** Problem **
The entries below contain a line with "span:first-child, .node span:first-of-type" and a line with "92px; height: 86px;". Quote exactly those two lines and all lines between them.

[Stored data]
________________

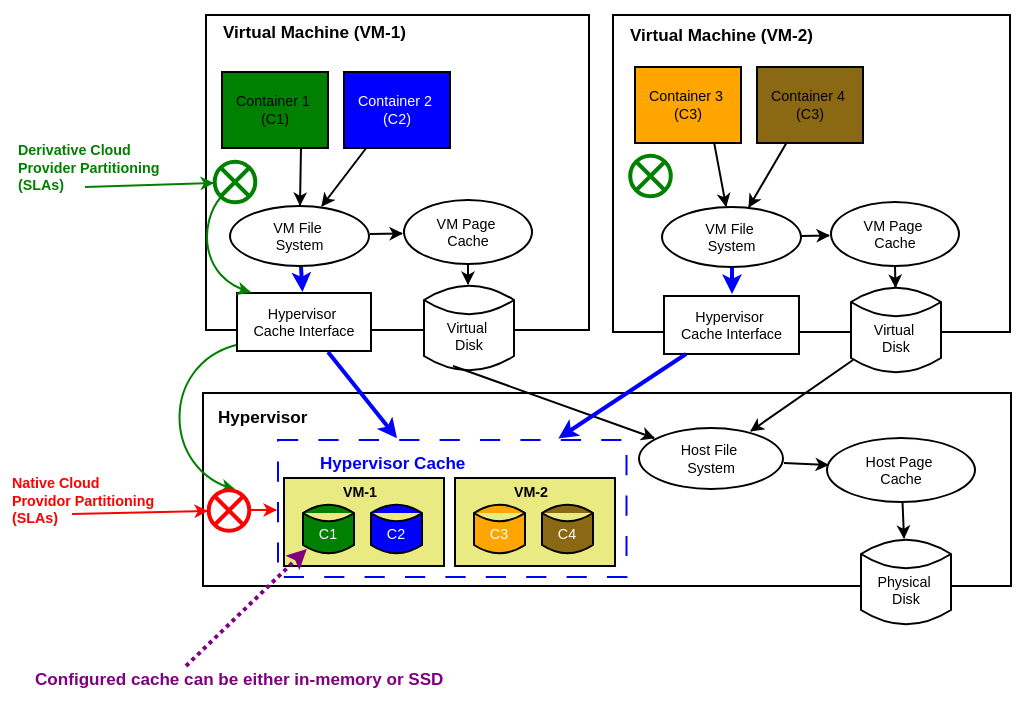
<!DOCTYPE html>
<html lang="en">
<head>
<meta charset="utf-8">
<title>Hypervisor cache architecture</title>
<style>
:root {
  --ink: #000; --paper: #fff; --green: #008000; --blue: #00f; --orange: #ffa500;
  --brown: #8b6914; --red: #f00; --purple: #800080; --cache: #eaea82;
}
* { box-sizing: border-box; margin: 0; }
body { width: 1024px; height: 704px; overflow: hidden; background: var(--paper); }
.diagram { position: relative; width: 1024px; height: 704px; overflow: hidden; color: var(--ink);
  font: 14.3px/17.5px "Liberation Sans", Arial, sans-serif; }
.diagram h2, .caption { font-size: 17.1px; line-height: 20px; font-weight: bold; white-space: nowrap; }
.panel, .node, .cache, .note, .caption, .wires { position: absolute; }
.panel { border: 2px solid var(--ink); }
.vm1 { left: 205px; top: 14px; width: 385px; height: 317px; padding: 7px 16px; }
.vm2 { left: 612px; top: 14px; width: 399px; height: 319px; padding: 10px 16px; }
.host { left: 202px; top: 392px; width: 810px; height: 195px; padding: 14px; }
.containers { display: flex; gap: 14px; margin: 28px 0 0 -2px; }
.vm2 .containers { margin: 20px 0 0 4px; }
.containers li { width: 108px; height: 78px; border: 2px solid var(--ink); padding-top: 1px; }
ul { list-style: none; padding: 0; }
.containers li, .node { display: flex; flex-direction: column; align-items: center; justify-content: center; white-space: nowrap; }
.containers span:first-child, .node span:first-of-type { position: relative; left: -2px; }
.node span { position: relative; }
.oval, .box { border: 2px solid var(--ink); background: var(--paper); padding-top: 2px; }
.oval { border-radius: 50%; }
.disk { width: 92px; height: 86px; padding-top: 18px; }
.disk svg, .store svg { position: absolute; left: 0; top: 0; overflow: visible; fill: var(--fill, var(--paper)); stroke: var(--ink); stroke-width: 2; }
.green { background: var(--green); --fill: var(--green); }
.blue { background: var(--blue); --fill: var(--blue); }
.orange { background: var(--orange); --fill: var(--orange); }
.brown { background: var(--brown); --fill: var(--brown); }
.light { color: var(--paper); }
.cache { left: 278px; top: 440px; width: 349px; height: 137px; padding: 14px 0 0 5px; }
.cache h2 { color: var(--blue); padding-left: 37px; }
.partitions { display: flex; gap: 9px; margin-top: 3px; }
.partitions section { width: 162px; height: 90px; border: 2px solid var(--ink); background: var(--cache); padding: 4px 18px; }
.partitions h3 { font-size: 14.3px; line-height: 18px; text-align: center; padding-right: 8px; }
.partitions section + section h3 { padding: 1px 8px 0 0; line-height: 17px; }
.stores { display: flex; gap: 17px; margin-top: 4px; }
.store { position: relative; flex: none; width: 51px; height: 48px; padding: 21px 1px 0 0; text-align: center; color: var(--paper); background: none; }
.store span { position: relative; }
.note { font-weight: bold; white-space: nowrap; }
.derivative { left: 18px; top: 142px; color: var(--green); }
.native { left: 12px; top: 475px; color: var(--red); }
.caption { left: 35px; top: 670px; color: var(--purple); }
.wires { left: 0; top: 0; fill: none; stroke-width: 2; }
</style>
</head>
<body>
<main class="diagram">
  <section class="panel vm1">
    <h2>Virtual Machine (VM-1)</h2>
    <ul class="containers">
      <li class="green"><span>Container 1</span><span>(C1)</span></li>
      <li class="blue light"><span>Container 2</span><span>(C2)</span></li>
    </ul>
  </section>
  <section class="panel vm2">
    <h2>Virtual Machine (VM-2)</h2>
    <ul class="containers">
      <li class="orange"><span>Container 3</span><span>(C3)</span></li>
      <li class="brown"><span>Container 4</span><span>(C3)</span></li>
    </ul>
  </section>
  <section class="panel host"><h2>Hypervisor</h2></section>

  <div class="node oval" style="left:229px;top:205px;width:141px;height:62px"><span>VM File</span><span>System</span></div>
  <div class="node oval" style="left:403px;top:199px;width:130px;height:66px"><span>VM Page</span><span>Cache</span></div>
  <div class="node box" style="left:236px;top:292px;width:136px;height:60px"><span>Hypervisor</span><span>Cache Interface</span></div>
  <div class="node disk" style="left:423px;top:285px"><svg width="92" height="86" aria-hidden="true"><use href="#disk" x="1" y="1"/></svg><span>Virtual</span><span>Disk</span></div>

  <div class="node oval" style="left:661px;top:206px;width:141px;height:62px"><span>VM File</span><span>System</span></div>
  <div class="node oval" style="left:830px;top:201px;width:130px;height:66px"><span>VM Page</span><span>Cache</span></div>
  <div class="node box" style="left:663px;top:295px;width:137px;height:60px"><span>Hypervisor</span><span>Cache Interface</span></div>
  <div class="node disk" style="left:850px;top:287px"><svg width="92" height="86" aria-hidden="true"><use href="#disk" x="1" y="1"/></svg><span>Virtual</span><span>Disk</span></div>

  <div class="node oval" style="left:638px;top:427px;width:146px;height:63px"><span>Host File</span><span>System</span></div>
  <div class="node oval" style="left:826px;top:437px;width:150px;height:66px"><span>Host Page</span><span>Cache</span></div>
  <div class="node disk" style="left:860px;top:539px"><svg width="92" height="86" aria-hidden="true"><use href="#disk" x="1" y="1"/></svg><span>Physical</span><span>Disk</span></div>

  <section class="cache">
    <h2>Hypervisor Cache</h2>
    <div class="partitions">
      <section>
        <h3>VM-1</h3>
        <div class="stores">
          <div class="store green"><svg width="51" height="48" aria-hidden="true"><use href="#store"/></svg><span>C1</span></div>
          <div class="store blue"><svg width="51" height="48" aria-hidden="true"><use href="#store"/></svg><span>C2</span></div>
        </div>
      </section>
      <section>
        <h3>VM-2</h3>
        <div class="stores">
          <div class="store orange"><svg width="51" height="48" aria-hidden="true"><use href="#store"/></svg><span>C3</span></div>
          <div class="store brown"><svg width="51" height="48" aria-hidden="true"><use href="#store"/></svg><span>C4</span></div>
        </div>
      </section>
    </div>
  </section>

  <p class="note derivative">Derivative Cloud<br>Provider Partitioning<br>(SLAs)</p>
  <p class="note native">Native Cloud<br>Providor Partitioning<br>(SLAs)</p>
  <p class="caption">Configured cache can be either in-memory or SSD</p>

  <svg class="wires" width="1024" height="704" viewBox="0 0 1024 704" aria-hidden="true">
    <defs>
      <path id="disk" d="M0 14C30 -5 60 -5 90 14V70C60 89 30 89 0 70ZM0 14C30 33 60 33 90 14"/>
      <path id="store" d="M0 8C17 -3 34 -3 51 8V40C34 51 17 51 0 40ZM0 8C17 19 34 19 51 8"/>
      <path id="head" d="M0 0L14 7L0 14L4 7Z" stroke="none"/>
      <path id="bold-head" d="M0 0L20 10L0 20L5 10Z" stroke="none"/>
      <g id="valve" stroke-width="4"><circle r="20.3"/><path d="M-14 -14L14 14M-14 14L14 -14"/></g>
      <marker id="tip-black" markerUnits="userSpaceOnUse" markerWidth="14" markerHeight="14" refX="13" refY="7" orient="auto"><use href="#head" fill="#000"/></marker>
      <marker id="tip-green" markerUnits="userSpaceOnUse" markerWidth="14" markerHeight="14" refX="13" refY="7" orient="auto"><use href="#head" fill="#008000"/></marker>
      <marker id="tip-red" markerUnits="userSpaceOnUse" markerWidth="14" markerHeight="14" refX="13" refY="7" orient="auto"><use href="#head" fill="#f00"/></marker>
      <marker id="tip-blue" markerUnits="userSpaceOnUse" markerWidth="20" markerHeight="20" refX="12" refY="10" orient="auto"><use href="#bold-head" fill="#00f"/></marker>
      <marker id="tip-purple" markerUnits="userSpaceOnUse" markerWidth="20" markerHeight="20" refX="5" refY="10" orient="auto"><path d="M0 0L20 10L0 20L4 10Z" fill="#800080" stroke="none"/></marker>
    </defs>
    <rect x="278" y="440" width="348.5" height="137" stroke="var(--blue)" stroke-dasharray="20.2 20.2"/>
    <g stroke="var(--ink)">
      <path d="M301 147L300 205" marker-end="url(#tip-black)"/>
      <path d="M367 147L322 206" marker-end="url(#tip-black)"/>
      <path d="M370 234L402 233.5" marker-end="url(#tip-black)"/>
      <path d="M468 265V284" marker-end="url(#tip-black)"/>
      <path d="M714 142L726 206" marker-end="url(#tip-black)"/>
      <path d="M787 142L749 207" marker-end="url(#tip-black)"/>
      <path d="M801 236L829 235.5" marker-end="url(#tip-black)"/>
      <path d="M895 266L895.5 287" marker-end="url(#tip-black)"/>
      <path d="M453 366L654 438" marker-end="url(#tip-black)"/>
      <path d="M853 360L751 431" marker-end="url(#tip-black)"/>
      <path d="M784 463L828 465" marker-end="url(#tip-black)"/>
      <path d="M902.5 502L904 538" marker-end="url(#tip-black)"/>
    </g>
    <g stroke="var(--blue)" stroke-width="4">
      <path d="M301 267L302 284" marker-end="url(#tip-blue)"/>
      <path d="M328 352L392 432" marker-end="url(#tip-blue)"/>
      <path d="M732 268V286" marker-end="url(#tip-blue)"/>
      <path d="M686 354L565 434" marker-end="url(#tip-blue)"/>
    </g>
    <g stroke="var(--green)">
      <use href="#valve" x="235" y="182"/>
      <use href="#valve" x="650.5" y="176"/>
      <path d="M85 187L213 183" marker-end="url(#tip-green)"/>
      <path d="M221 197C199 222 199 278 250 292" marker-end="url(#tip-green)"/>
      <path d="M236 345C160 365 162 470 234 489" marker-end="url(#tip-green)"/>
    </g>
    <g stroke="var(--red)">
      <use href="#valve" x="229" y="510.5"/>
      <path d="M72 514L207 511" marker-end="url(#tip-red)"/>
      <path d="M251 510H276" marker-end="url(#tip-red)"/>
    </g>
    <path d="M186 666L296 559.5" stroke="var(--purple)" stroke-width="4" stroke-dasharray="4 4" marker-end="url(#tip-purple)"/>
  </svg>
</main>
</body>
</html>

________________

** Exercise answer **
.containers span:first-child, .node span:first-of-type { position: relative; left: -2px; }
.node span { position: relative; }
.oval, .box { border: 2px solid var(--ink); background: var(--paper); padding-top: 2px; }
.oval { border-radius: 50%; }
.disk { width: 92px; height: 86px; padding-top: 18px; }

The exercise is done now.